One legislator tried to gut public broadcasting. That’s such an annual routine at this point I would almost miss it if it didn’t happen. And as usual, the cries heard from all over the state resulted in at least most of the money being restored. Given that public broadcasting is still the way many legislators communicate with their constituents, this was a smart, if somewhat still self-serving, move. Programs aimed at the most horrible and pervasive problems in this state – domestic abuse and sexual violence – were also substantially cut despite the cries from providers who are sinking under the weight of the trauma with which they must deal on a daily basis.
I predicted at the beginning of this legislative session that Alaskans would not respond well to budget cuts and that, in fact, Alaska Airlines would reap a record profit from all the people heading to Juneau to try and prevent the worse of those cuts to programs they supported. And so it has come to pass. What hasn’t come to pass is any hue and cry to raise revenues for these programs by instituting a state income tax. If I understand the thinking that goes into this attitude, it runs something like this: So long as the oil companies are paying for these programs and it’s not coming out of my pocket, go for it – but if I have to pay anything towards them, then they aren’t needed.

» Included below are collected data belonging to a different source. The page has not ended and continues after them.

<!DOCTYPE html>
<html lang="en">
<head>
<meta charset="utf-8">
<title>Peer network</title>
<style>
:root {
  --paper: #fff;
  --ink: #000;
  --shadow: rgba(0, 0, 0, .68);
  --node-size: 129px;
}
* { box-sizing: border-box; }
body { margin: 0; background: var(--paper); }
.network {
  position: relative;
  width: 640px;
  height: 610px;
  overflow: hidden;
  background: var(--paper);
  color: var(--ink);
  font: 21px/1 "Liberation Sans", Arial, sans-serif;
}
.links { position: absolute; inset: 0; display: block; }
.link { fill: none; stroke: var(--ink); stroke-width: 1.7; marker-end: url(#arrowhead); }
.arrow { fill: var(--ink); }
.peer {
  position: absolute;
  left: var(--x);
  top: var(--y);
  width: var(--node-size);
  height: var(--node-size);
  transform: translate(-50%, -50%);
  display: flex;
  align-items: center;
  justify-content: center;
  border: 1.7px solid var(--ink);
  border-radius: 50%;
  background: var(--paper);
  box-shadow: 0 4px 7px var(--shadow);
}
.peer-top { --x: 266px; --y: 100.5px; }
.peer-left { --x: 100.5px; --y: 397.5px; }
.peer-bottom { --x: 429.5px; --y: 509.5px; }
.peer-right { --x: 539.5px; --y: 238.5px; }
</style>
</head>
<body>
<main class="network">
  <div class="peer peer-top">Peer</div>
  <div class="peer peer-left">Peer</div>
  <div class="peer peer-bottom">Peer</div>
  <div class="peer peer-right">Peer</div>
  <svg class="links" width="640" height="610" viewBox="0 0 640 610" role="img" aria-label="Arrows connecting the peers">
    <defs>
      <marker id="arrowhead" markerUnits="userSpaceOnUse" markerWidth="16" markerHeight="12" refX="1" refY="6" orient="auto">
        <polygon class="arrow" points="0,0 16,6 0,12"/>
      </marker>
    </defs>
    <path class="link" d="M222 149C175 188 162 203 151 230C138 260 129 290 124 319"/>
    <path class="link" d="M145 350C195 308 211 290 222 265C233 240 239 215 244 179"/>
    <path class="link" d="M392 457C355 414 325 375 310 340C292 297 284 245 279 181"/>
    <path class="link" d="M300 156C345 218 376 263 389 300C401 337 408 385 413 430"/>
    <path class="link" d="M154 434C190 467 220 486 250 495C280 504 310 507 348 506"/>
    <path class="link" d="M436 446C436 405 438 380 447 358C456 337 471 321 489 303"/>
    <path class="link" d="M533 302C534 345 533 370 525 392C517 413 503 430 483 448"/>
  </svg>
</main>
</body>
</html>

Taxes have never been a popular part of government. You can probably go back to ancient Greece and find some writing on stone tablets bitching about the amount of taxes someone had to pay. Alaskans used to pay a state income tax. But the minute oil money started rolling in, we canceled that and have lived royally off of revenues from our main non-renewable resource. As best I can tell, our current fiscal plan is to pray to any god we can find that oil prices go back up.
I get no more joy out of paying taxes than anyone else. In a perfect world, I’d get to keep every cent I made. But we don’t live in a perfect world. We live in a world where government and the services it provides are critical to our way of life. Whether it’s fixing bridges, educating children or providing funds for a warm place to sleep for the homeless, we need what government does. No amount of private non-profit charities, religious institutions or individual effort can give these services to us to the same extent that government does. Some needs simply require the reach of government to be successfully addressed.
So what’s wrong with us as Alaskans that we feel we are entitled to these services but should not be asked to pay for them? I’m not exactly an apologist for the oil companies – on a good day their bank balance is probably a tad larger than mine – but I do wonder how we reached the point where we feel they should pay for all our needs and we shouldn’t have to participate in the process at all. If these programs, from public broadcasting to safe homes to plowed roads to working traffic lights, are so important that we lobby to keep them alive as state finances tank, then why aren’t they important enough for us to chip into the pot that pays for them?
I was in Alaska before the pipeline when we had a state income tax. That tax provided such a small base that Alaska truly was a frontier with few government services available. After the pipeline, the state income tax went away, oil revenues exploded, services soared and we became used to living more like a first world country than a third world country. If we want that to continue, and praying that oil prices rise high enough quickly enough to save us doesn’t work as a fiscal plan, maybe we should consider that we might have to pay a little out of our own pockets.
Scary thought, right?